Comet C/2019 Y4 was discovered by the Asteroid Terrestrial-impact Last Alert System (ATLAS) on 28 December last year and brightened 6000-fold in just two months to attain magnitude +7.5 on 1 April. Alas, the comet’s nucleus has now fragmented, dashing hopes for a conspicuous naked-eye spectacle in the constellation of Perseus. Here’s our telescopic observing guide.
The instantly recognisable five-star M-shaped pattern of stars representing the constellation Cassiopeia (pronounced kas-ee-uh-pee-uh) lies almost overhead in the early evening as seen from the British Isles over the festive period. Cassiopeia is rich in wonderful double and multiple stars, so here’s our guide to some of the best for typical backyard telescopes.
Bright Comet 46P/Wirtanen skims past Earth just 30 lunar distances away on 16 December when it could become a diffuse magnitude +3 object almost a degree wide located between the Pleiades and Aldebaran in the constellation of Taurus.

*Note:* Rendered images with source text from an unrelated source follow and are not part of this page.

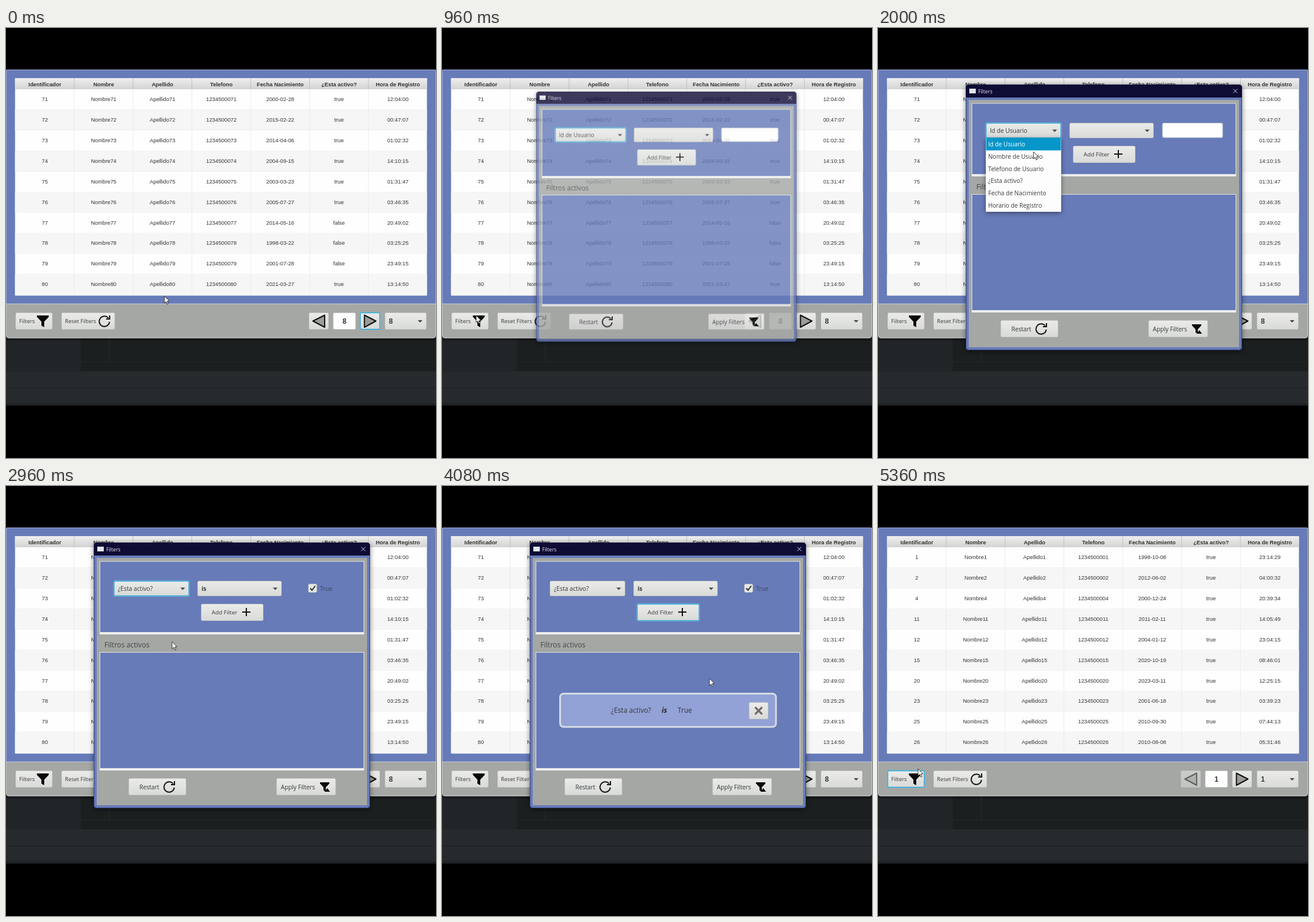
An HTML page with a canvas that plays this animation: 730x730 px, repeating every 5440 ms.

```html
<!DOCTYPE html>
<html lang="es">
<head>
<meta charset="utf-8">
<title>Filters</title>
<style>
html, body { margin: 0; width: 100%; height: 100%; overflow: hidden; background: #000; }
canvas { display: block; }
</style>
</head>
<body>
<canvas id="stage" width="730" height="730"></canvas>
<script>
const LOOP = 5440, STEP = 80;
const SANS = '"Liberation Sans", Arial, sans-serif';
const UI = '"Open Sans", "Noto Sans", sans-serif';
const BLUE = '#677bb9', GRAY = '#a4a7a4', RING = '#2fa6d6';
const screen = document.getElementById('stage').getContext('2d');
const layer = document.createElement('canvas');
layer.width = layer.height = 730;
const dialogCtx = layer.getContext('2d');
let g = screen;

const HEADS = ['Identificador', 'Nombre', 'Apellido', 'Telefono', 'Fecha Nacimiento', '¿Esta activo?', 'Hora de Registro'];
const FIELDS = ['Id de Usuario', 'Nombre de Usuario', 'Telefono de Usuario', '¿Esta activo?', 'Fecha de Nacimiento', 'Horario de Registro'];
const parse = rows => rows.trim().split('\n').map(r => r.trim().split(' '));
const allRows = parse(`
  71 2000-02-28 true 12:04:00
  72 2015-02-22 true 00:47:07
  73 2014-04-06 true 01:02:32
  74 2004-09-15 true 14:10:15
  75 2003-03-23 true 01:31:47
  76 2005-07-27 true 03:46:35
  77 2014-05-16 false 20:49:02
  78 1998-03-22 false 03:25:25
  79 2001-07-28 false 23:49:15
  80 2021-03-27 true 13:14:50`);
const activeRows = parse(`
  1 1998-10-08 true 23:14:29
  2 2012-06-02 true 04:00:32
  4 2000-12-24 true 20:39:34
  11 2011-02-11 true 14:05:49
  12 2004-01-12 true 23:04:15
  15 2020-10-19 true 08:46:01
  20 2023-03-11 true 12:25:15
  23 2001-06-18 true 03:39:23
  25 2010-09-30 true 07:44:13
  26 2010-08-08 true 05:31:46`);

// Pointer path: time, x, y
const PATH = [
  [0, 269, 455], [480, 58, 488], [960, 58, 488], [1040, 190, 370], [1120, 330, 253],
  [1360, 268, 221], [1680, 262, 176], [1920, 262, 176], [2000, 264, 210],
  [2320, 270, 269], [2880, 270, 269], [3440, 486, 185], [3680, 393, 207],
  [3840, 393, 207], [4400, 548, 511], [4480, 480, 498], [4560, 495, 510],
  [4880, 495, 510], [5200, 593, 514], [5280, 250, 473], [5360, 68, 480]
];

const smooth = p => p * p * (3 - 2 * p);

function pointer(t) {
  let i = 1;
  while (i < PATH.length - 1 && t > PATH[i][0]) i++;
  const [t0, x0, y0] = PATH[i - 1], [t1, x1, y1] = PATH[i];
  const p = smooth(Math.max(0, Math.min(1, (t - t0) / (t1 - t0))));
  return { x: x0 + (x1 - x0) * p, y: y0 + (y1 - y0) * p };
}

function rect(x, y, w, h, fill) {
  g.fillStyle = fill;
  g.fillRect(x, y, w, h);
}

function round(x, y, w, h, r, fill, stroke, width = 1) {
  g.beginPath();
  g.roundRect(x, y, w, h, r);
  if (fill) { g.fillStyle = fill; g.fill(); }
  if (stroke) { g.strokeStyle = stroke; g.lineWidth = width; g.stroke(); }
}

function text(s, x, y, font, color = '#363838', align = 'left') {
  g.font = font;
  g.fillStyle = color;
  g.textAlign = align;
  g.fillText(s, x, y);
}

function poly(points, fill, stroke, width = 1) {
  g.beginPath();
  points.forEach(([x, y]) => g.lineTo(x, y));
  g.closePath();
  if (fill) { g.fillStyle = fill; g.fill(); }
  if (stroke) { g.strokeStyle = stroke; g.lineWidth = width; g.lineJoin = 'round'; g.stroke(); }
}

function lines(color, width, ...segments) {
  g.strokeStyle = color;
  g.lineWidth = width;
  g.beginPath();
  for (const [x0, y0, x1, y1] of segments) { g.moveTo(x0, y0); g.lineTo(x1, y1); }
  g.stroke();
}

function fade(y, h, from, to) {
  const f = g.createLinearGradient(0, y, 0, y + h);
  f.addColorStop(0, from);
  f.addColorStop(1, to);
  return f;
}

function button(x, y, w, h, focus) {
  if (focus) round(x - .7, y - .7, w + 1.4, h + 1.4, 3, '#8fc0d6');
  round(x + .5, y + .5, w - 1, h - 1, 2, fade(y, h, '#ebecea', '#d8dad8'), focus ? RING : '#c3c6c3', focus ? 1.4 : 1);
}

function combo(x, y, w, h, label, font, focus) {
  button(x, y, w, h, focus);
  text(label, x + 7, y + h / 2 + 4, font);
  const ax = x + w - 11, ay = y + h / 2 - 1.5;
  poly([[ax - 4, ay], [ax + 4, ay], [ax, ay + 4]], '#444');
}

function funnel(x, y, s) {
  poly([[x, y], [x + s, y], [x + s, y + s * .13], [x + s * .62, y + s * .53], [x + s * .62, y + s],
    [x + s * .38, y + s * .86], [x + s * .38, y + s * .53], [x, y + s * .13]], '#080808');
}

function reload(x, y) {
  g.strokeStyle = '#111';
  g.lineWidth = 2;
  g.beginPath();
  g.arc(x, y, 8.8, .1, 5.6);
  g.stroke();
  lines('#111', 2, [x + 9, y - 10, x + 9, y - 3], [x + 10, y - 4, x + 3, y - 4]);
}

function backdrop() {
  rect(0, 0, 730, 730, '#000');
  rect(0, 520, 730, 121, '#262a2d');
  rect(0, 520, 127, 63, '#212528');
  rect(127, 520, 603, 63, '#1b1f1f');
  rect(0, 526, 730, 5, 'rgba(0,0,0,.25)');
  rect(175, 527, 1, 40, '#292d2d');
  rect(127, 566, 603, 1, '#232727');
  rect(0, 611, 730, 1, '#1d2023');
  rect(0, 637, 730, 4, '#1f2224');
}

function table(rows) {
  const x = 15.4, w = 699.2, col = w / 7, rowH = 34.89;
  rect(x, 85.3, w, 369, '#fdfefd');
  rect(x, 85.3, w, 18.7, fade(85, 19, '#efefef', '#d2d3d2'));
  rows.forEach(([id, date, active, hour], r) => {
    const y = 104 + r * rowH;
    if (r % 2) rect(x, y, w, rowH, '#f5f6f5');
    rect(x, y + rowH - .5, w, .6, '#ededed');
    const cells = [id, 'Nombre' + id, 'Apellido' + id, String(1234500000 + +id), date, active, hour];
    cells.forEach((c, i) => text(c, x + .6 + (i + .5) * col, y + 20.2, '9.3px ' + SANS, '#333535', 'center'));
  });
  HEADS.forEach((h, i) => {
    text(h, x + .6 + (i + .5) * col, 98.6, 'bold 9.3px ' + SANS, '#303232', 'center');
    if (i) {
      rect(x + i * col, 85.3, 1, 18.7, '#bfc0bf');
      rect(x + i * col, 104, 1, 349, '#ebecec');
    }
  });
}

function mainWindow(t) {
  const applied = t >= 4800;
  const page = applied ? '1' : '8';
  const bold = 'bold 12px ' + SANS;
  g.save();
  g.beginPath();
  g.roundRect(0, 70.6, 730, 456, [2, 2, 5, 5]);
  g.clip();
  rect(0, 70, 730, 398, BLUE);
  rect(0, 468, 730, 60, GRAY);
  rect(0, 467.8, 730, 1, '#c9ced8');
  round(.3, 71, 729.4, 455.2, [2, 2, 5, 5], null, 'rgba(225,228,235,.6)');
  rect(0, 525.6, 730, 1, '#d2d5d4');
  g.restore();
  table(applied ? activeRows : allRows);

  button(16, 483, 63, 29, (t >= 560 && t < 880) || t >= 4960);
  text('Filters', 22.5, 501, '9.4px ' + UI);
  funnel(52.5, 488, 20);
  button(94, 483, 91, 29);
  text('Reset Filters', 100, 501, '9.4px ' + UI);
  reload(167, 498);

  g.globalAlpha = applied ? .55 : 1;
  button(514, 483, 34, 29);
  poly([[521, 497.5], [541, 487.5], [541, 508]], '#9b9d9b', '#111', 2);
  g.globalAlpha = 1;
  round(555.5, 483.5, 38, 28, 2, '#fdfefd', '#c5c8c5');
  text(page, 574.5, 502, bold, '#333', 'center');
  button(601, 483, 34, 29, t < 560);
  poly([[628, 497.5], [608.5, 487.5], [608.5, 508]], '#9b9d9b', '#111', 2);
  combo(643, 483, 71, 29, page, bold);
}

function popup(t) {
  const hover = Math.max(0, Math.min(5, Math.floor((pointer(t - STEP).y - 187) / 20.8)));
  g.save();
  g.shadowColor = 'rgba(0,0,0,.45)';
  g.shadowBlur = 8;
  g.shadowOffsetY = 2;
  rect(183, 187, 128, 125, '#fcfdfc');
  g.restore();
  FIELDS.forEach((f, i) => {
    const y = 187 + i * 20.75;
    if (i === hover) rect(183.5, y, 127, 20.75, '#0796c9');
    text(f, 187, y + 14.2, '10.1px ' + UI, i === hover ? '#fff' : '#3a3c3c');
  });
}

function panel(y, h) {
  rect(159, y, 449, h, '#dfe3e4');
  rect(160, y + 1, 447, h - 5, BLUE);
  rect(159, y + h - 4, 449, 4, '#eceeed');
}

function chip() {
  round(200.5, 352.5, 366.5, 56.5, 6, '#92a1d6', '#d6dbe2', 3);
  text('¿Esta activo?', 287, 385, '11.7px ' + UI);
  text('is', 373, 385, 'italic bold 11.7px ' + UI, '#222');
  text('True', 400, 385, '11.7px ' + UI);
  button(521, 367, 33, 29);
  lines('#756a66', 3.2, [531.5, 375.5, 543.5, 387.5], [543.5, 375.5, 531.5, 387.5]);
}

function dialog(t) {
  const font = '10.2px ' + UI;
  const chosen = t >= 2960, added = t >= 3920;
  g.save();
  g.shadowColor = 'rgba(0,0,0,.5)';
  g.shadowBlur = 9;
  g.shadowOffsetY = 2;
  round(149, 96, 469, 451, 5, BLUE);
  g.restore();
  round(149.5, 96.5, 468, 450, 5, null, '#34427c');
  round(149, 96, 469, 22, [5, 5, 0, 0], '#0e0b35');
  rect(155, 103, 11, 8, '#dfe7ee');
  text('Filters', 170, 110.8, '8.6px ' + UI, '#e8e8ef');
  lines('#dcdce4', 1, [603, 103.5, 610, 110.5], [610, 103.5, 603, 110.5]);
  rect(154, 122, 459, 420, GRAY);
  panel(127.5, 124.5);
  text('Filtros activos', 167, 273.5, '12.1px ' + UI, '#434646');
  panel(282, 201);

  combo(183, 161, 128, 26, FIELDS[chosen ? 3 : 0], font, t < 3760);
  combo(325, 161, 143, 26, chosen ? 'is' : '', 'bold 10.2px ' + UI);
  if (chosen) {
    round(513.5, 166.5, 14, 14, 2, '#e6e8e6', '#bfc3c6');
    g.strokeStyle = '#2d2f2f';
    g.lineWidth = 2;
    g.beginPath();
    g.moveTo(516.5, 173.5);
    g.lineTo(519.5, 177);
    g.lineTo(525, 169.5);
    g.stroke();
    text('True', 533, 177.5, font, '#3d4560');
  } else {
    round(483, 161.5, 102, 24.5, 2, '#fdfefd', '#c9cdd6');
  }
  button(331, 200, 106, 29, t >= 3760 && t < 4720);
  text('Add Filter', 349, 217.8, '9.8px ' + UI);
  lines('#111', 2, [401, 214, 415, 214], [408, 207, 408, 221]);

  if (added) chip();
  button(208, 496, 98, 29);
  text('Restart', 226.5, 514.5, '10.1px ' + UI);
  reload(277, 511);
  button(459, 496, 101, 29, t >= 4720);
  text('Apply Filters', 466.5, 514.5, font);
  funnel(533, 503, 16);
  poly([[541, 519], [550, 519], [545.5, 513]], '#080808');
  if (t >= 2000 && !chosen) popup(t);
}

// Fades the dialog while scaling it about a fixed point
function showDialog(t) {
  if (t < 880 || t >= 4960) return;
  const px = 337, py = 303;
  const p = t < 4800 ? Math.min(1, (t - 800) / 320) : 1 - (t - 4720) / 240;
  const s = .884 + .116 * smooth(p);
  g = dialogCtx;
  g.clearRect(0, 0, 730, 730);
  dialog(t);
  g = screen;
  g.save();
  g.globalAlpha = Math.min(1, p * 1.62);
  g.translate(px, py);
  g.scale(s, s);
  g.drawImage(layer, -px, -py);
  g.restore();
}

function drawPointer(t) {
  const { x, y } = pointer(t);
  const hand = t > 2960 && t < 4400 && x > 331 && x < 437 && y > 200 && y < 229;
  g.save();
  g.translate(x, y);
  if (hand) {
    poly([[-1, 0], [1, 0], [1.5, 6], [7, 8], [7, 12], [5, 16], [-1, 16], [-5, 10], [-4, 8.5], [-1.5, 10.5]], '#fff', '#222', 1);
    lines('#333', .7, [3, 7, 3, 10], [5, 7.7, 5, 10]);
  } else {
    poly([[0, 0], [0, 12], [2.8, 9.6], [4.8, 14], [6.6, 13.1], [4.7, 8.9], [8.4, 8.7]], '#fff', '#222', .9);
  }
  g.restore();
}

function frame(now) {
  const t = Math.floor((now % LOOP) / STEP) * STEP;
  backdrop();
  mainWindow(t);
  showDialog(t);
  drawPointer(t);
  requestAnimationFrame(frame);
}
requestAnimationFrame(frame);
</script>
</body>
</html>
```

Grab your binoculars and find a dark sky location well away from streetlights to enjoy this Christmas comet before the glow from a waxing Moon gets too bright from 17 December.
If you’ve never seen a comet, there’s currently a bright example visible in the late evening about to make a close approach to the 6th brightest star in the night sky on the UK night of 2–3 September. We show you how to find Comet 21P/Giacobini-Zinner around the time it passes within a degree of prominent star Capella.
From the UK evening of Sunday, 12 August into the early hours of the following morning it’s the maximum of the annual Perseid meteor shower. This year, a new Moon setting in twilight makes prospects for watching this natural firework display particularly good. So, find somewhere away from the streetlights, settle into a garden lounger facing northeast and enjoy the show!
As darkness falls over Western Europe on the evening of 9 February, near-Earth asteroid 2018 CB lies almost overhead as seen from the UK. We show you how and when to find this 30-metre-wide space rock as it speeds through the constellations of Perseus and Triangulum, passing just one-fifth of the Moon’s distance away at 22:27 UT (10:27pm GMT).
As shooting-star devotees prepare for the naked-eye spectacle of the Geminid meteor shower in mid-December, owners of small telescopes can also witness the close passage of the meteors’ parent body — a curious “rock comet” known as 3200 Phaethon, galloping through the constellations of Auriga, Perseus, Andromeda, Pisces and Pegasus at a rate of up to 15 degrees/day.
With a waxing gibbous Moon setting at 1am BST for the UK on the night of 12-13 August, observers will have dark skies for what could be a Perseid meteor shower to remember. Some theorists believe that Jupiter’s gravitational influence has deflected more particles from parent comet 109P/Swift-Tuttle into Earth’s path for a spectacular show.